The heat in South Carolina has finally abated, but it’s a little too late for pumpkin farmers. Some say they’ve lost more than half of their crop because of this summer’s dry and hot conditions.
“We are dependent on the Good Lord and the sky,” said Beth Black White, the farm manager at Black’s Peaches in York. She says they’ve currently gone seven weeks without rain at the farm.
“Where we have our pumpkins, I’m not able to irrigate them,” said Arthur Black, Beth’s father who owns the farm. “We usually do pretty good with pumpkins non-irrigated.” But the unseasonably hot temperatures and a lack of rain has turned Black’s pumpkin beds into fields of weeds.
“When the pumpkins quit growing, the weeds took off, and there’s not much you can spray over the top to kill the weeds,” said Black. “So we essentially had to walk... I knew three or four weeks ago we were done with them.”

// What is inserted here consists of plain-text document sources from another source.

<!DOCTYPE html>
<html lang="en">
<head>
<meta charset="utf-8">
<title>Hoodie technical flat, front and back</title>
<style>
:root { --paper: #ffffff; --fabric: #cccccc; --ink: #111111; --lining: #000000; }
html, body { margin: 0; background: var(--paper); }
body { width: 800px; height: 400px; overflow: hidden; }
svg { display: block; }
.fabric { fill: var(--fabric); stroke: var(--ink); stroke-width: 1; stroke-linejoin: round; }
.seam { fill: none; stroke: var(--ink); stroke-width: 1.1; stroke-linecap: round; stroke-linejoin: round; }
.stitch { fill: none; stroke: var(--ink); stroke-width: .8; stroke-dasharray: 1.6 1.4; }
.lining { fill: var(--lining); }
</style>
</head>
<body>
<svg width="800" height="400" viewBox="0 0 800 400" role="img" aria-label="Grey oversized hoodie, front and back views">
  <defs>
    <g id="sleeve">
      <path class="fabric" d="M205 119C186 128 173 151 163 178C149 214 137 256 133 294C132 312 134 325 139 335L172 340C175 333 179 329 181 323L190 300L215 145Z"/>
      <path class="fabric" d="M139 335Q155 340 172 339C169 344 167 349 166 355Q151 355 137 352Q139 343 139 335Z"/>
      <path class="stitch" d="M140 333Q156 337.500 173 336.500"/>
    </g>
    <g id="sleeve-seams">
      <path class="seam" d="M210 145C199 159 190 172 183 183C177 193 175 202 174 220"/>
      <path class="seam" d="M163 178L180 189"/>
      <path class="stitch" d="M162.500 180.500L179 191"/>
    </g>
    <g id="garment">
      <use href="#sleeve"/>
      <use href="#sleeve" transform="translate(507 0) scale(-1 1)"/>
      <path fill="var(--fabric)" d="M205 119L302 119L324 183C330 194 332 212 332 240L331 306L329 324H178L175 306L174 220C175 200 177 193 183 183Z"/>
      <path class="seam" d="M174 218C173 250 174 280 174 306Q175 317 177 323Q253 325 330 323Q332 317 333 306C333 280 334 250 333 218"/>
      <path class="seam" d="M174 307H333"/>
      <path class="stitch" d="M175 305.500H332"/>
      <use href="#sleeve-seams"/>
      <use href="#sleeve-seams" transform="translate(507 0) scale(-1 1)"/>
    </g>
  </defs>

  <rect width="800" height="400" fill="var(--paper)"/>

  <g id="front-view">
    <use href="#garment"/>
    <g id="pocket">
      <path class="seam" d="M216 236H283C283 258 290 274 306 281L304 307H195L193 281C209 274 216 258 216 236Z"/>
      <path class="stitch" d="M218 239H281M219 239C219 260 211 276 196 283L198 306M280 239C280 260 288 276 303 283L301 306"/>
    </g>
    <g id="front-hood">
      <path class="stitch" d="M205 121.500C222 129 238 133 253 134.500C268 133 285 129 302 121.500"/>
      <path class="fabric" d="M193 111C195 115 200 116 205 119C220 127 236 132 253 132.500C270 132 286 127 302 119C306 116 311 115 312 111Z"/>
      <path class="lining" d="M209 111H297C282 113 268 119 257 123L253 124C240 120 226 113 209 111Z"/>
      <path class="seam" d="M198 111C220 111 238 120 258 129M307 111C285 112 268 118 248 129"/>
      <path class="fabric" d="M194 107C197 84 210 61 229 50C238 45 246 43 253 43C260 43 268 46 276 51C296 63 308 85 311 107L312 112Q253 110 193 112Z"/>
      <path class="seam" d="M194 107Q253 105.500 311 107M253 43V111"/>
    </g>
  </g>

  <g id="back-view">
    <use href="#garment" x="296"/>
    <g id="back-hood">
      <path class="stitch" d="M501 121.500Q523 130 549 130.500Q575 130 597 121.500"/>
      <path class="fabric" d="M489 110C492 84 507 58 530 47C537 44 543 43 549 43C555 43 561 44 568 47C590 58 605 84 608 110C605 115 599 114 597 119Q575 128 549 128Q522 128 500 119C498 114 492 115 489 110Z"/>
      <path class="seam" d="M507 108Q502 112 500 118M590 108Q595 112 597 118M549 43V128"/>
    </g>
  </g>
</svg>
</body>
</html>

Black says that’s tough because they can typically harvest up to 50,000 pumpkins on his farm: “If you count the little ones at all, I don’t know if we’ll have 15% of the crop.”